Im from South Africa and i found India very cheap, so Brits should shut up and stop complaining with their pounds that they arrive with in India. Spend 8000 rupees a night and get yourself a really nice hotel, it will significantly improve your overall enjoyment, and it wont make the average westerner broke either.
Our first trip to India, going south
I will then go to Udaipur and having read more about this place feel I might stay 2 days before somehow getting to Mumbai, where I will visit the slums and relax before flying back to the UK in October. Just 17 days in all but I appreciate your report and tips.
I am of Indian origin but have been to India many many times. I have also lived in London many years. Either we just have completely different tastes, but the best restaurant in India being worst that the worst take away in London?

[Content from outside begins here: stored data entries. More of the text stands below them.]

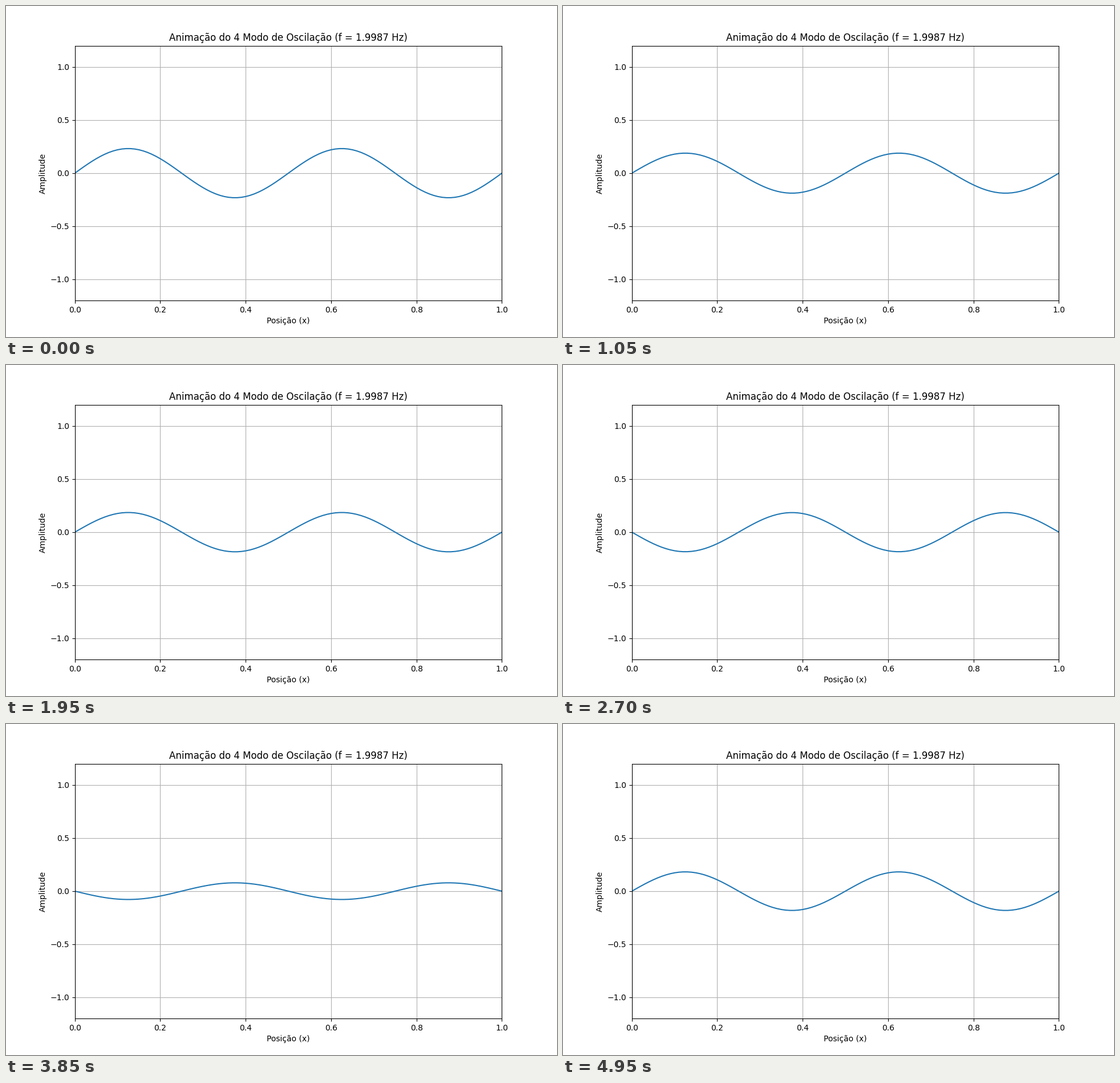
A matplotlib script for the animation above (5 s loop, 966x580 px).

```python
import numpy as np
import matplotlib.pyplot as plt
from matplotlib.animation import FuncAnimation

MODE = 4
FREQ = 1.9987       # Hz
AMPLITUDE = 0.2315
FRAMES = 100
INTERVAL = 50       # ms

x = np.linspace(0, 1, 101)
shape = AMPLITUDE * np.sin(MODE * np.pi * x)

fig, ax = plt.subplots(figsize=(9.66, 5.8), dpi=100)
line, = ax.plot(x, shape)
ax.set_xlim(0, 1)
ax.set_ylim(-1.2, 1.2)
ax.set_xlabel("Posição (x)")
ax.set_ylabel("Amplitude")
ax.set_title(f"Animação do {MODE} Modo de Oscilação (f = {FREQ:.4f} Hz)")
ax.grid(True)


def update(frame):
    t = frame * INTERVAL / 1000
    line.set_ydata(shape * np.cos(2 * np.pi * FREQ * t))
    return line,


anim = FuncAnimation(fig, update, frames=FRAMES, interval=INTERVAL,
                     repeat=True, repeat_delay=0)
plt.show()
```
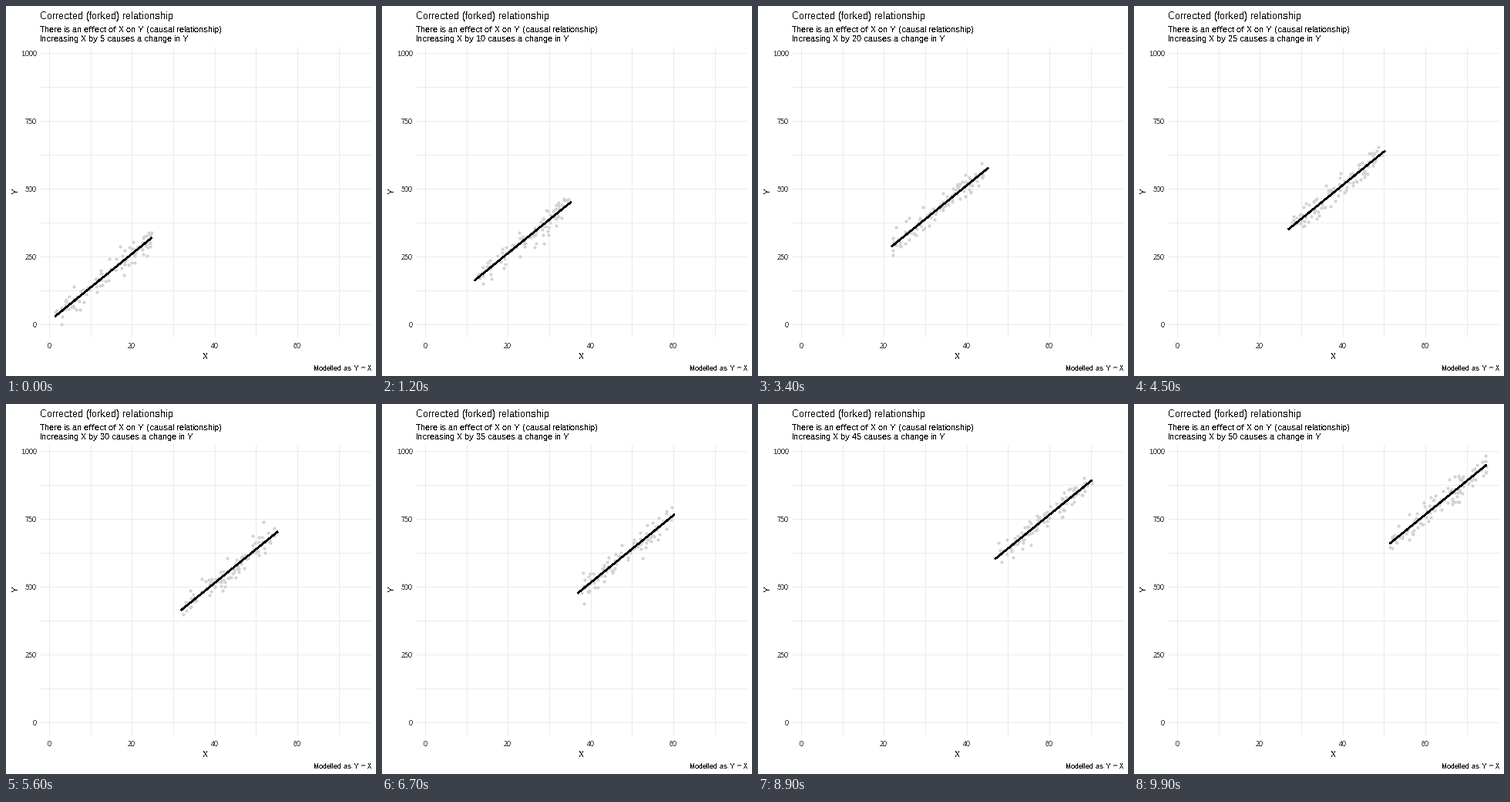
Animation of 480x480 px, one loop 10000 ms. Source, as a matplotlib script:

```python
import matplotlib.pyplot as plt
import numpy as np
from matplotlib.animation import FuncAnimation

plt.rcParams.update({
    "font.family": "Liberation Sans",
    "text.hinting": "native",
    "text.hinting_factor": 1,
    "text.kerning_factor": 6,
    "text.antialiased": False,
})

SIZE = 480
FRAMES, STEP = 100, 11          # frames per loop, frames per transition
STATES, N_POINTS = 10, 100
LEFT, RIGHT, TOP, BOTTOM = 44, 474, 53, 430


def px(x):
    return 56 + 5.367 * x


def py(y):
    return 413.3 - 0.352 * y


def make_state(k, rng):
    """Fitted line ends and scattered points of one state, in pixels."""
    shift = 5 * (k + 1) if k else 0
    start, width = 1.4 + shift, 23.4
    u = rng.random(N_POINTS)
    u = (u - u.min()) / np.ptp(u)
    noise = rng.normal(0, 24, N_POINTS)
    noise -= np.polyval(np.polyfit(u, noise, 1), u)
    # The first two points are the ends of the line.
    u = np.concatenate([[0, 1], u])
    noise = np.concatenate([[0, 0], noise])
    y = 30 + 12.6 * shift + 12.4 * width * u + noise
    return np.column_stack([px(start + width * u), py(np.maximum(y, 0))])


rng = np.random.default_rng(12)
states = np.array([make_state(k, rng) for k in range(STATES)])


def tween(frame):
    """Linear blend between neighbouring states."""
    k, part = divmod(frame, STEP)
    nxt = min(k + 1, STATES - 1)
    return states[k] + (states[nxt] - states[k]) * part / STEP


fig = plt.figure(figsize=(SIZE / 72, SIZE / 72), dpi=72, facecolor="white")
ax = fig.add_axes([0, 0, 1, 1])
ax.set_xlim(0, SIZE)
ax.set_ylim(SIZE, 0)
ax.axis("off")


def label(x, y, text, size, color="black", **kw):
    return ax.text(x, y, text, fontsize=size, color=color, **kw)


def rule(xs, ys):
    ax.plot(xs, ys, color="#ebebeb", lw=1, solid_capstyle="butt",
            snap=False, zorder=1)


for tick in range(0, 80, 10):
    x = round(px(tick))
    rule([x + 0.5] * 2, [TOP, BOTTOM])
    if tick % 20 == 0:
        label(x, 444, str(tick), 9, "#4d4d4d", ha="center")

for tick in range(0, 1001, 125):
    y = round(py(tick))
    rule([LEFT, RIGHT], [y + 0.5] * 2)
    if tick % 250 == 0:
        label(40, y + 4, str(tick), 9, "#4d4d4d", ha="right")

label(44, 17, "Corrected (forked) relationship", 13)
label(44, 34, "There is an effect of X on Y (causal relationship)", 11)
subtitle = label(44, 46, "", 11)
label(258.5, 458, "X", 11, ha="center")
label(12.5, 240, "Y", 11, ha="center", va="center", rotation=90)
label(474, 473, "Modelled as Y ~ X", 9, ha="right")

dots = ax.scatter([], [], s=4.2 ** 2, c="#d3d3d3", linewidths=0,
                  antialiased=False, zorder=2)
line, = ax.plot([], [], color="black", lw=1.6, solid_capstyle="butt",
                antialiased=False, zorder=3)


def update(frame):
    now = tween(frame)
    line.set_data(*now[:2].T)
    dots.set_offsets(now[2:])
    nearest = int(frame / STEP + 0.5)
    subtitle.set_text(
        f"Increasing X by {5 * (nearest + 1)} causes a change in Y")
    return dots, line, subtitle


anim = FuncAnimation(fig, update, frames=FRAMES, interval=100,
                     repeat=True, repeat_delay=0, blit=False)
plt.show()
```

That has to be one of most bizarre things I have ever heard anyone say. I am vegetarian as well and think the average road stop diner in India is amazing. I also thought the Indian food (or curry) in London was ordinary and watered down.
oh well. I am actually Australian, so neither offends me :0